(Stored data)
++++++++

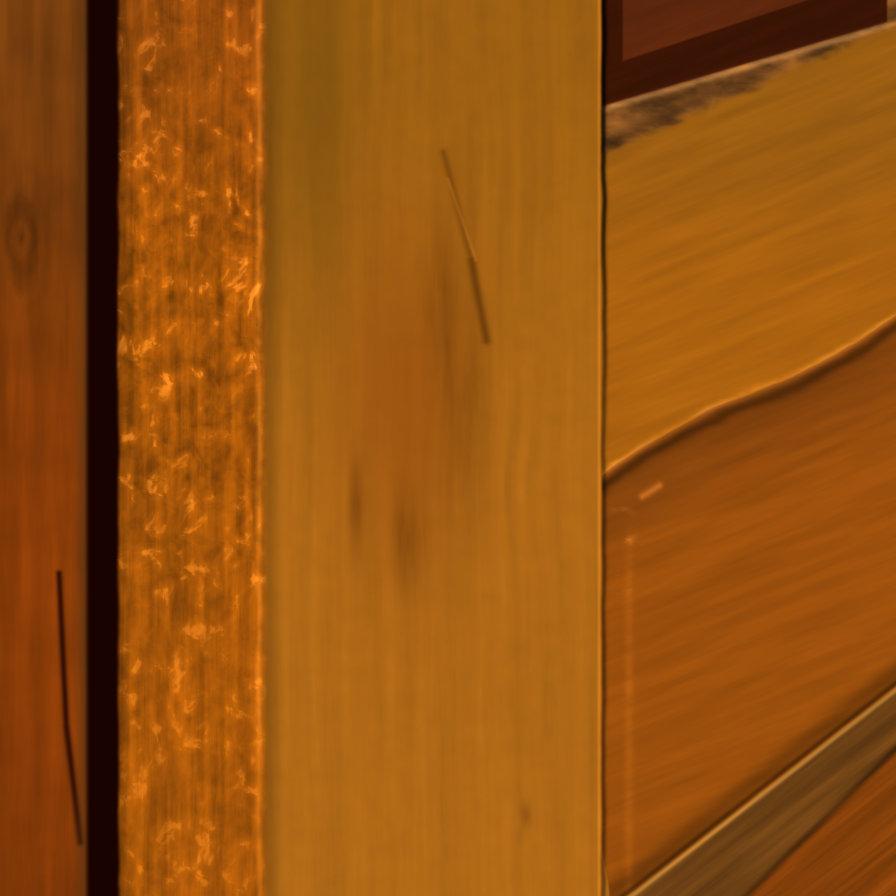
Write a three.js fragment shader that draws this texture.

```glsl
varying vec2 vUv;

float hash(vec2 p) {
  return fract(sin(dot(p, vec2(127.1, 311.7))) * 43758.5453);
}

float noise(vec2 p) {
  vec2 i = floor(p), f = fract(p);
  f = f * f * (3.0 - 2.0 * f);
  return mix(mix(hash(i), hash(i + vec2(1, 0)), f.x),
             mix(hash(i + vec2(0, 1)), hash(i + vec2(1, 1)), f.x), f.y);
}

// Layered noise centred on zero
float fbm(vec2 p) {
  float sum = 0.0, amp = 0.5;
  for (int i = 0; i < 4; i++) {
    sum += amp * (noise(p) - 0.5);
    p = p * 2.03 + 17.3;
    amp *= 0.5;
  }
  return sum;
}

float side(float d) { return smoothstep(-0.0017, 0.0017, d); }

float ridge(float d, float w) { return exp(-d * d / (w * w)); }

float blob(vec2 p, vec2 c, vec2 r) {
  vec2 d = (p - c) / r;
  return exp(-dot(d, d));
}

float stroke(vec2 p, vec2 a, vec2 b, float w) {
  vec2 ab = b - a;
  float t = clamp(dot(p - a, ab) / dot(ab, ab), 0.0, 1.0);
  return ridge(length(p - a - ab * t), w);
}

vec3 leftPlank(vec2 p) {
  float grain = fbm(p * vec2(70.0, 5.0));
  vec3 c = mix(vec3(0.53, 0.23, 0.03), vec3(0.48, 0.25, 0.06), smoothstep(0.4, 1.0, p.y));
  c *= 1.0 + 0.35 * grain + 0.2 * fbm(p * 18.0);
  // Knot with rings
  vec2 k = (p - vec2(0.024, 0.733)) / vec2(0.022, 0.062);
  float r = length(k) + 0.5 * fbm(p * 40.0);
  c *= 1.0 - 0.38 * exp(-r * r) * (0.7 + 0.3 * cos(r * 9.0));
  // Split and shaded edge
  vec2 bend = vec2(0.074, 0.19);
  float split = max(stroke(p, vec2(0.066, 0.36), bend, 0.0035), stroke(p, bend, vec2(0.09, 0.06), 0.004));
  c = mix(c, vec3(0.15, 0.03, 0.01), 0.85 * split);
  return mix(c, vec3(0.35, 0.2, 0.07), 0.6 * smoothstep(0.078, 0.096, p.x));
}

vec3 roughStrip(vec2 p) {
  float fibre = fbm(p * vec2(130.0, 9.0));
  float chips = fbm(p * vec2(75.0, 60.0) + 2.0 * fbm(p * 25.0));
  float wear = 0.5 + 0.5 * ridge(p.y - 0.65, 0.3);
  vec3 c = mix(vec3(0.66, 0.34, 0.04), vec3(0.60, 0.30, 0.05), smoothstep(0.65, 1.0, p.y));
  c *= 1.0 + 0.5 * fibre + 0.65 * chips * wear;
  c += vec3(0.2, 0.14, 0.08) * smoothstep(0.12, 0.3, chips) * wear;
  return c * mix(0.72, 1.0, smoothstep(0.131, 0.148, p.x));
}

vec3 centrePlank(vec2 p) {
  float grain = fbm(vec2(p.x + 0.02 * fbm(p * 4.0), p.y) * vec2(85.0, 4.0));
  vec3 c = mix(vec3(0.69, 0.41, 0.09), vec3(0.61, 0.37, 0.07), smoothstep(0.35, 1.0, p.y));
  c *= 1.0 + 0.16 * grain + 0.06 * fbm(p * 60.0);
  c = mix(c, vec3(0.43, 0.29, 0.05), 0.5 * blob(p, vec2(0.355, 0.91), vec2(0.04, 0.22)));
  c = mix(c, vec3(0.58, 0.29, 0.05), 0.6 * blob(p, vec2(0.45, 0.56), vec2(0.07, 0.18)));
  // Stains broken up along the grain
  float mottled = 0.8 + 1.2 * fbm(p * vec2(110.0, 12.0));
  float stain = 0.45 * blob(p, vec2(0.455, 0.4), vec2(0.016, 0.055))
    + 0.4 * blob(p, vec2(0.397, 0.44), vec2(0.008, 0.055))
    + 0.4 * blob(p, vec2(0.49, 0.66), vec2(0.014, 0.09))
    + 0.3 * blob(p, vec2(0.52, 0.54), vec2(0.025, 0.12))
    + 0.4 * blob(p, vec2(0.587, 0.09), vec2(0.006, 0.014));
  c = mix(c, vec3(0.34, 0.16, 0.02), clamp(stain * mottled, 0.0, 1.0));
  // Crack with a lit upper lip
  vec2 bend = vec2(0.526, 0.71);
  float upper = stroke(p, vec2(0.495, 0.83), bend, 0.004);
  float lower = stroke(p, bend, vec2(0.543, 0.62), 0.005);
  c = mix(c, vec3(0.30, 0.15, 0.02), max(0.35 * upper, 0.55 * lower));
  c += vec3(0.1, 0.06, 0.03) * stroke(p, vec2(0.50, 0.8), vec2(0.531, 0.71), 0.002);
  return c * mix(0.82, 1.0, smoothstep(0.298, 0.32, p.x));
}

vec3 rightPanels(vec2 p) {
  float x = p.x - 0.677;
  float rough = fbm(p * vec2(35.0, 70.0));
  float grain = fbm(vec2(p.x, p.y - 0.4 * p.x) * vec2(12.0, 95.0));
  float top = p.y - 0.883 - 0.295 * x;
  float band = p.y - 0.828 - 0.45 * x - 0.015 * rough;
  float middle = p.y - 0.473 - 0.545 * x - 0.008 * sin(x * 19.0) - 0.006 * rough;
  float foot = p.y - 0.78 * (p.x - 0.703);
  float corner = p.y - 0.98 * (p.x - 0.833);

  // Lower panel with its worn left bevel
  vec3 c = mix(vec3(0.61, 0.31, 0.05), vec3(0.50, 0.25, 0.05), smoothstep(-0.14, 0.0, middle));
  c *= 1.0 + 0.2 * grain;
  float bevel = ridge(p.x - 0.702, 0.005) * (1.0 - smoothstep(0.36, 0.43, p.y));
  c += vec3(0.11, 0.06, 0.02) * bevel * (0.6 + rough);
  c += vec3(0.35, 0.25, 0.13) * blob(p, vec2(0.692, 0.385), vec2(0.012, 0.045)) * smoothstep(0.0, 0.25, rough);
  c += vec3(0.22, 0.14, 0.08) * stroke(p, vec2(0.717, 0.446), vec2(0.736, 0.458), 0.004);
  c *= 1.0 - 0.25 * ridge(foot - 0.018, 0.015);

  // Golden panel and its lit lower edge
  vec3 gold = mix(vec3(0.67, 0.38, 0.06), vec3(0.60, 0.36, 0.07), smoothstep(0.65, 0.9, p.y));
  c = mix(c, gold * (1.0 + 0.18 * grain), side(middle));
  c += vec3(0.24, 0.17, 0.09) * ridge(middle, 0.005) * (0.65 + rough);
  c *= 1.0 - 0.35 * ridge(middle + 0.013, 0.007);

  // Weathered ledge under the dark upper panel
  vec3 ledge = vec3(0.48, 0.29, 0.12) * (1.0 + 1.1 * rough);
  c = mix(c, ledge, smoothstep(-0.008, 0.008, band));
  c *= 1.0 - 0.35 * ridge(band - 0.01, 0.01) * noise(p * 28.0);
  float inset = p.y - 0.94 - 0.33 * (p.x - 0.72);
  vec3 dark = mix(vec3(0.23, 0.08, 0.02), vec3(0.36, 0.15, 0.05), side(min(inset, p.x - 0.695)));
  c = mix(c, dark * (1.0 + 0.25 * grain), side(top) * side(0.99 - p.x));
  c += vec3(0.22, 0.17, 0.11) * ridge(top + 0.004, 0.004);

  // Bottom moulding
  vec3 lower = mix(vec3(0.52, 0.25, 0.04), vec3(0.42, 0.25, 0.08), side(corner));
  c = mix(lower * (1.0 + 0.55 * fbm(vec2(p.x, foot) * vec2(9.0, 90.0))), c, side(foot));
  c *= 1.0 - 0.35 * ridge(corner, 0.006) - 0.4 * ridge(foot - 0.006, 0.004);
  return c + vec3(0.32, 0.25, 0.13) * ridge(foot + 0.002, 0.0035);
}

void main() {
  vec2 p = vUv;
  float wobble = 0.004 * fbm(vec2(3.0, p.y * 22.0));
  vec3 c = leftPlank(p);
  c = mix(c, vec3(0.10, 0.012, 0.0), smoothstep(0.093, 0.101, p.x));
  c = mix(c, roughStrip(p), smoothstep(0.129, 0.135, p.x + wobble));
  c = mix(c, centrePlank(p), smoothstep(0.29, 0.301, p.x + wobble));
  c += vec3(0.24, 0.16, 0.07) * ridge(p.x - 0.289 + wobble, 0.0035) * (0.35 + 0.6 * noise(p * vec2(1.0, 24.0)));
  // Seam beside the panels
  c = mix(c, rightPanels(p), side(p.x - 0.672 - 0.008 * (1.0 - smoothstep(0.0, 0.06, p.y))));
  c += vec3(0.16, 0.09, 0.03) * ridge(p.x - 0.669, 0.002);
  c *= 1.0 - (0.4 + 0.35 * smoothstep(0.5, 0.85, p.y)) * ridge(p.x - 0.674 - wobble, 0.003);
  gl_FragColor = vec4(clamp(c, 0.0, 1.0), 1.0);
}
```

++++++++

### Prompt
Go through the data above and copy each line in which "stroke" appears.

### Result for this task
float stroke(vec2 p, vec2 a, vec2 b, float w) {
  float split = max(stroke(p, vec2(0.066, 0.36), bend, 0.0035), stroke(p, bend, vec2(0.09, 0.06), 0.004));
  float upper = stroke(p, vec2(0.495, 0.83), bend, 0.004);
  float lower = stroke(p, bend, vec2(0.543, 0.62), 0.005);
  c += vec3(0.1, 0.06, 0.03) * stroke(p, vec2(0.50, 0.8), vec2(0.531, 0.71), 0.002);
  c += vec3(0.22, 0.14, 0.08) * stroke(p, vec2(0.717, 0.446), vec2(0.736, 0.458), 0.004);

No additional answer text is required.